HOW TO COMPLETE THIS TASK: Exclude the images, then return every line below exactly as written.

TASK INPUT below:

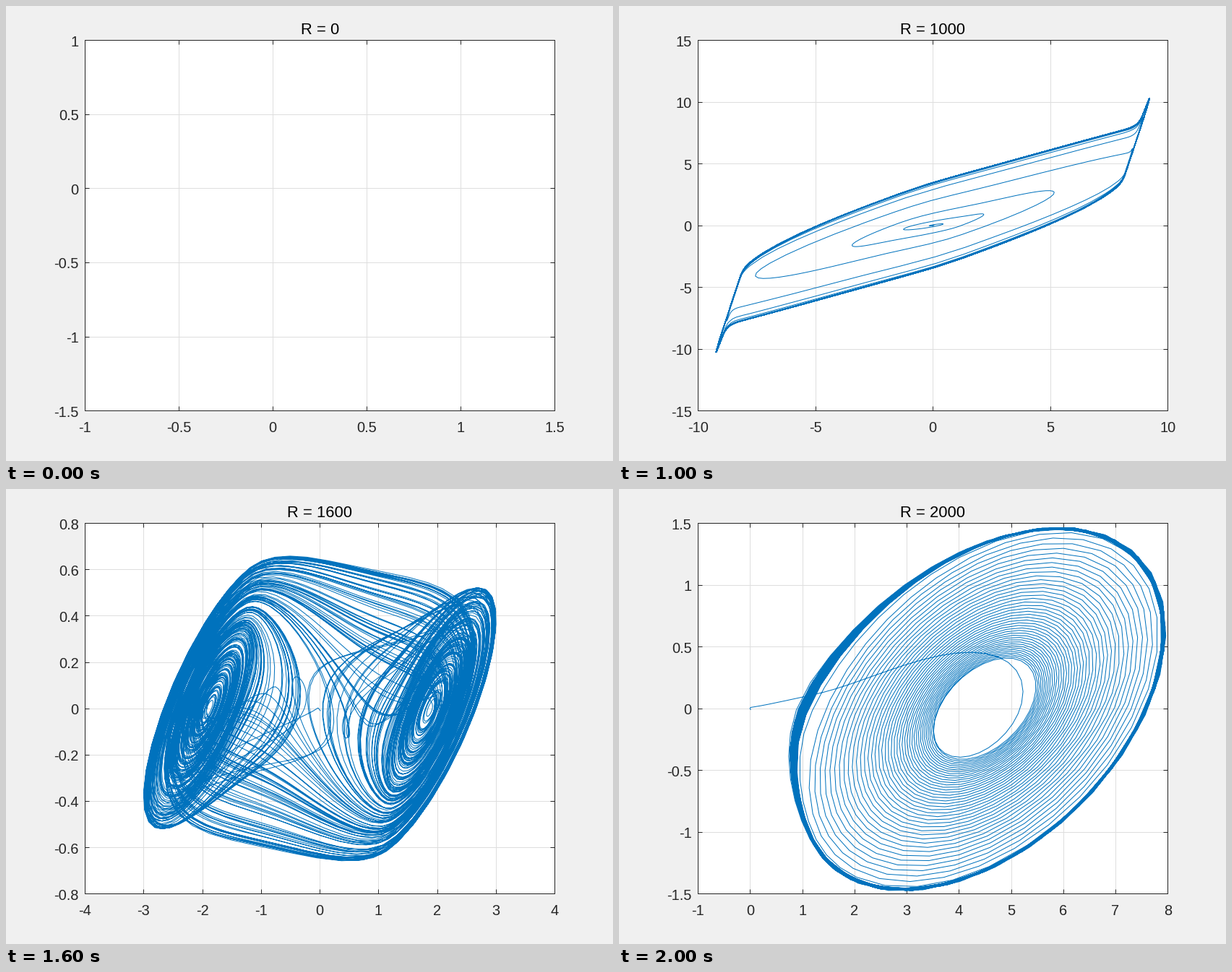
A matplotlib script that plays this animation: 840x630 px, repeating every 2100 ms.

```python
from math import ceil, floor

import matplotlib.pyplot as plt
import numpy as np
from matplotlib.animation import FuncAnimation

plt.rcParams["font.family"] = "Liberation Sans"
plt.rcParams["agg.path.chunksize"] = 20000

# Double scroll circuit, SI units
C1, C2, L = 10e-9, 100e-9, 18e-3
VSAT = 9.0
R1, R3 = 220, 2200
R4, R6 = 22000, 3300
KNEE1 = VSAT * R3 / (R1 + R3)
KNEE2 = VSAT * R6 / (R4 + R6)

START = [0.01, -0.01, 0.0]
T_END = 0.1
RTOL, FLOOR = 1e-3, 1e-3

# Dense output of the Dormand-Prince pair, four points per step
DENSE = np.array([
    [1, -183 / 64, 37 / 12, -145 / 128],
    [0, 0, 0, 0],
    [0, 1500 / 371, -1000 / 159, 1000 / 371],
    [0, -125 / 32, 125 / 12, -375 / 64],
    [0, 9477 / 3392, -729 / 106, 25515 / 6784],
    [0, -11 / 7, 11 / 3, -55 / 28],
    [0, 3 / 2, -4, 5 / 2],
])
WEIGHTS = np.array([DENSE @ [s, s**2, s**3, s**4] for s in (0.25, 0.5, 0.75, 1)])


def diode(u):
    """Current of the odd, piecewise linear negative resistor."""
    a = abs(u)
    g = -a / R3 if a < KNEE1 else (a - VSAT) / R1
    g += -a / R6 if a < KNEE2 else (a - VSAT) / R4
    return g if u > 0 else -g


def solve(r):
    """Adaptive Runge-Kutta 5(4) path of both capacitor voltages."""
    if r == 0:
        return np.array([START[:2]])

    def rate(state):
        u, v, i = state
        flow = (v - u) / r
        return (flow - diode(u)) / C1, (i - flow) / C2, -v / L

    y, t, failed = START, 0.0, False
    k1 = rate(y)
    h = 0.8 * RTOL**0.2 / max(abs(a) / max(abs(s), FLOOR) for s, a in zip(y, k1))
    states, slopes, steps = [], [], []
    while T_END - t > 1e-9:
        h = min(h, T_END / 10)
        if 1.1 * h >= T_END - t:
            h = T_END - t
        k2 = rate([s + h * a / 5 for s, a in zip(y, k1)])
        k3 = rate([s + h * (3 / 40 * a + 9 / 40 * b) for s, a, b in zip(y, k1, k2)])
        k4 = rate([s + h * (44 / 45 * a - 56 / 15 * b + 32 / 9 * c)
                   for s, a, b, c in zip(y, k1, k2, k3)])
        k5 = rate([s + h * (19372 / 6561 * a - 25360 / 2187 * b
                            + 64448 / 6561 * c - 212 / 729 * d)
                   for s, a, b, c, d in zip(y, k1, k2, k3, k4)])
        k6 = rate([s + h * (9017 / 3168 * a - 355 / 33 * b + 46732 / 5247 * c
                            + 49 / 176 * d - 5103 / 18656 * e)
                   for s, a, b, c, d, e in zip(y, k1, k2, k3, k4, k5)])
        new = [s + h * (35 / 384 * a + 500 / 1113 * c + 125 / 192 * d
                        - 2187 / 6784 * e + 11 / 84 * f)
               for s, a, c, d, e, f in zip(y, k1, k3, k4, k5, k6)]
        k7 = rate(new)
        err = h * max(
            abs(71 / 57600 * a - 71 / 16695 * c + 71 / 1920 * d
                - 17253 / 339200 * e + 22 / 525 * f - g / 40)
            / max(abs(s), abs(n), FLOOR)
            for s, n, a, c, d, e, f, g in zip(y, new, k1, k3, k4, k5, k6, k7))

        if err > RTOL:
            h *= 0.5 if failed else max(0.1, 0.8 * (RTOL / err) ** 0.2)
            failed = True
            continue
        states.append(y[:2])
        slopes.append([k[:2] for k in (k1, k2, k3, k4, k5, k6, k7)])
        steps.append(h)
        t += h
        y, k1 = new, k7
        if not failed:
            h /= max(0.2, 1.25 * (err / RTOL) ** 0.2)
        failed = False

    moves = np.einsum("sj,njc->nsc", WEIGHTS, np.array(slopes))
    path = np.array(states)[:, None] + np.array(steps)[:, None, None] * moves
    return np.vstack([START[:2], path.reshape(-1, 2)])


def nice_ticks(values, most):
    """Finest 1-2-5 ticks that enclose the values, at most so many."""
    lo, hi = values.min(), values.max()
    if lo == hi:
        lo, hi = lo - 1, hi + 1
    for step in (m * 10.0**e for e in range(-3, 3) for m in (1, 2, 5)):
        a, b = floor(lo / step), ceil(hi / step)
        if b - a < most:
            return np.arange(a, b + 1) * step


W, H, DPI = 840, 630, 120
PX = 72 / DPI
INK = "#262626"

fig = plt.figure(figsize=(W / DPI, H / DPI), dpi=DPI, facecolor="#f0f0f0")
ax = fig.add_axes([109.2 / W, 69.8 / H, 650 / W, 513 / H])

paths = [solve(100 * n) for n in range(21)]


def label(text, xy, coords, offset, align, size=20, color=INK):
    ax.annotate(text, xy, xycoords=coords, xytext=offset,
                textcoords="offset pixels", ha=align, va="baseline",
                fontsize=size * PX, color=color)


def draw(n):
    ax.clear()
    x, y = paths[n].T
    xt, yt = nice_ticks(x, 10), nice_ticks(y, 11)
    ax.set(xlim=(xt[0], xt[-1]), ylim=(yt[0], yt[-1]), xticks=xt, yticks=yt)
    ax.set_axisbelow(True)
    ax.grid(color="#dedede", lw=PX)
    ax.tick_params(direction="in", length=6 * PX, width=PX, color=INK,
                   top=True, right=True, labelbottom=False, labelleft=False)
    for spine in ax.spines.values():
        spine.set(color=INK, linewidth=PX)
    ax.plot(x, y, color="#0072bd", lw=PX)

    for v in xt:
        label(f"{round(v, 6) + 0:g}", (v, 0), ax.get_xaxis_transform(), (0, -30), "center")
    for v in yt:
        label(f"{round(v, 6) + 0:g}", (0, v), ax.get_yaxis_transform(), (-8.5, -8.5), "right")
    label(f"R = {100 * n}", (0.5, 1), "axes fraction", (0, 8), "center", 22, "black")


anim = FuncAnimation(fig, draw, frames=21, interval=100, init_func=lambda: None)
plt.show()
```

End of TASK INPUT.

YOUR SOLUTION:
A matplotlib script that plays this animation: 840x630 px, repeating every 2100 ms.

```python
from math import ceil, floor

import matplotlib.pyplot as plt
import numpy as np
from matplotlib.animation import FuncAnimation

plt.rcParams["font.family"] = "Liberation Sans"
plt.rcParams["agg.path.chunksize"] = 20000

# Double scroll circuit, SI units
C1, C2, L = 10e-9, 100e-9, 18e-3
VSAT = 9.0
R1, R3 = 220, 2200
R4, R6 = 22000, 3300
KNEE1 = VSAT * R3 / (R1 + R3)
KNEE2 = VSAT * R6 / (R4 + R6)

START = [0.01, -0.01, 0.0]
T_END = 0.1
RTOL, FLOOR = 1e-3, 1e-3

# Dense output of the Dormand-Prince pair, four points per step
DENSE = np.array([
    [1, -183 / 64, 37 / 12, -145 / 128],
    [0, 0, 0, 0],
    [0, 1500 / 371, -1000 / 159, 1000 / 371],
    [0, -125 / 32, 125 / 12, -375 / 64],
    [0, 9477 / 3392, -729 / 106, 25515 / 6784],
    [0, -11 / 7, 11 / 3, -55 / 28],
    [0, 3 / 2, -4, 5 / 2],
])
WEIGHTS = np.array([DENSE @ [s, s**2, s**3, s**4] for s in (0.25, 0.5, 0.75, 1)])


def diode(u):
    """Current of the odd, piecewise linear negative resistor."""
    a = abs(u)
    g = -a / R3 if a < KNEE1 else (a - VSAT) / R1
    g += -a / R6 if a < KNEE2 else (a - VSAT) / R4
    return g if u > 0 else -g


def solve(r):
    """Adaptive Runge-Kutta 5(4) path of both capacitor voltages."""
    if r == 0:
        return np.array([START[:2]])

    def rate(state):
        u, v, i = state
        flow = (v - u) / r
        return (flow - diode(u)) / C1, (i - flow) / C2, -v / L

    y, t, failed = START, 0.0, False
    k1 = rate(y)
    h = 0.8 * RTOL**0.2 / max(abs(a) / max(abs(s), FLOOR) for s, a in zip(y, k1))
    states, slopes, steps = [], [], []
    while T_END - t > 1e-9:
        h = min(h, T_END / 10)
        if 1.1 * h >= T_END - t:
            h = T_END - t
        k2 = rate([s + h * a / 5 for s, a in zip(y, k1)])
        k3 = rate([s + h * (3 / 40 * a + 9 / 40 * b) for s, a, b in zip(y, k1, k2)])
        k4 = rate([s + h * (44 / 45 * a - 56 / 15 * b + 32 / 9 * c)
                   for s, a, b, c in zip(y, k1, k2, k3)])
        k5 = rate([s + h * (19372 / 6561 * a - 25360 / 2187 * b
                            + 64448 / 6561 * c - 212 / 729 * d)
                   for s, a, b, c, d in zip(y, k1, k2, k3, k4)])
        k6 = rate([s + h * (9017 / 3168 * a - 355 / 33 * b + 46732 / 5247 * c
                            + 49 / 176 * d - 5103 / 18656 * e)
                   for s, a, b, c, d, e in zip(y, k1, k2, k3, k4, k5)])
        new = [s + h * (35 / 384 * a + 500 / 1113 * c + 125 / 192 * d
                        - 2187 / 6784 * e + 11 / 84 * f)
               for s, a, c, d, e, f in zip(y, k1, k3, k4, k5, k6)]
        k7 = rate(new)
        err = h * max(
            abs(71 / 57600 * a - 71 / 16695 * c + 71 / 1920 * d
                - 17253 / 339200 * e + 22 / 525 * f - g / 40)
            / max(abs(s), abs(n), FLOOR)
            for s, n, a, c, d, e, f, g in zip(y, new, k1, k3, k4, k5, k6, k7))

        if err > RTOL:
            h *= 0.5 if failed else max(0.1, 0.8 * (RTOL / err) ** 0.2)
            failed = True
            continue
        states.append(y[:2])
        slopes.append([k[:2] for k in (k1, k2, k3, k4, k5, k6, k7)])
        steps.append(h)
        t += h
        y, k1 = new, k7
        if not failed:
            h /= max(0.2, 1.25 * (err / RTOL) ** 0.2)
        failed = False

    moves = np.einsum("sj,njc->nsc", WEIGHTS, np.array(slopes))
    path = np.array(states)[:, None] + np.array(steps)[:, None, None] * moves
    return np.vstack([START[:2], path.reshape(-1, 2)])


def nice_ticks(values, most):
    """Finest 1-2-5 ticks that enclose the values, at most so many."""
    lo, hi = values.min(), values.max()
    if lo == hi:
        lo, hi = lo - 1, hi + 1
    for step in (m * 10.0**e for e in range(-3, 3) for m in (1, 2, 5)):
        a, b = floor(lo / step), ceil(hi / step)
        if b - a < most:
            return np.arange(a, b + 1) * step


W, H, DPI = 840, 630, 120
PX = 72 / DPI
INK = "#262626"

fig = plt.figure(figsize=(W / DPI, H / DPI), dpi=DPI, facecolor="#f0f0f0")
ax = fig.add_axes([109.2 / W, 69.8 / H, 650 / W, 513 / H])

paths = [solve(100 * n) for n in range(21)]


def label(text, xy, coords, offset, align, size=20, color=INK):
    ax.annotate(text, xy, xycoords=coords, xytext=offset,
                textcoords="offset pixels", ha=align, va="baseline",
                fontsize=size * PX, color=color)


def draw(n):
    ax.clear()
    x, y = paths[n].T
    xt, yt = nice_ticks(x, 10), nice_ticks(y, 11)
    ax.set(xlim=(xt[0], xt[-1]), ylim=(yt[0], yt[-1]), xticks=xt, yticks=yt)
    ax.set_axisbelow(True)
    ax.grid(color="#dedede", lw=PX)
    ax.tick_params(direction="in", length=6 * PX, width=PX, color=INK,
                   top=True, right=True, labelbottom=False, labelleft=False)
    for spine in ax.spines.values():
        spine.set(color=INK, linewidth=PX)
    ax.plot(x, y, color="#0072bd", lw=PX)

    for v in xt:
        label(f"{round(v, 6) + 0:g}", (v, 0), ax.get_xaxis_transform(), (0, -30), "center")
    for v in yt:
        label(f"{round(v, 6) + 0:g}", (0, v), ax.get_yaxis_transform(), (-8.5, -8.5), "right")
    label(f"R = {100 * n}", (0.5, 1), "axes fraction", (0, 8), "center", 22, "black")


anim = FuncAnimation(fig, draw, frames=21, interval=100, init_func=lambda: None)
plt.show()
```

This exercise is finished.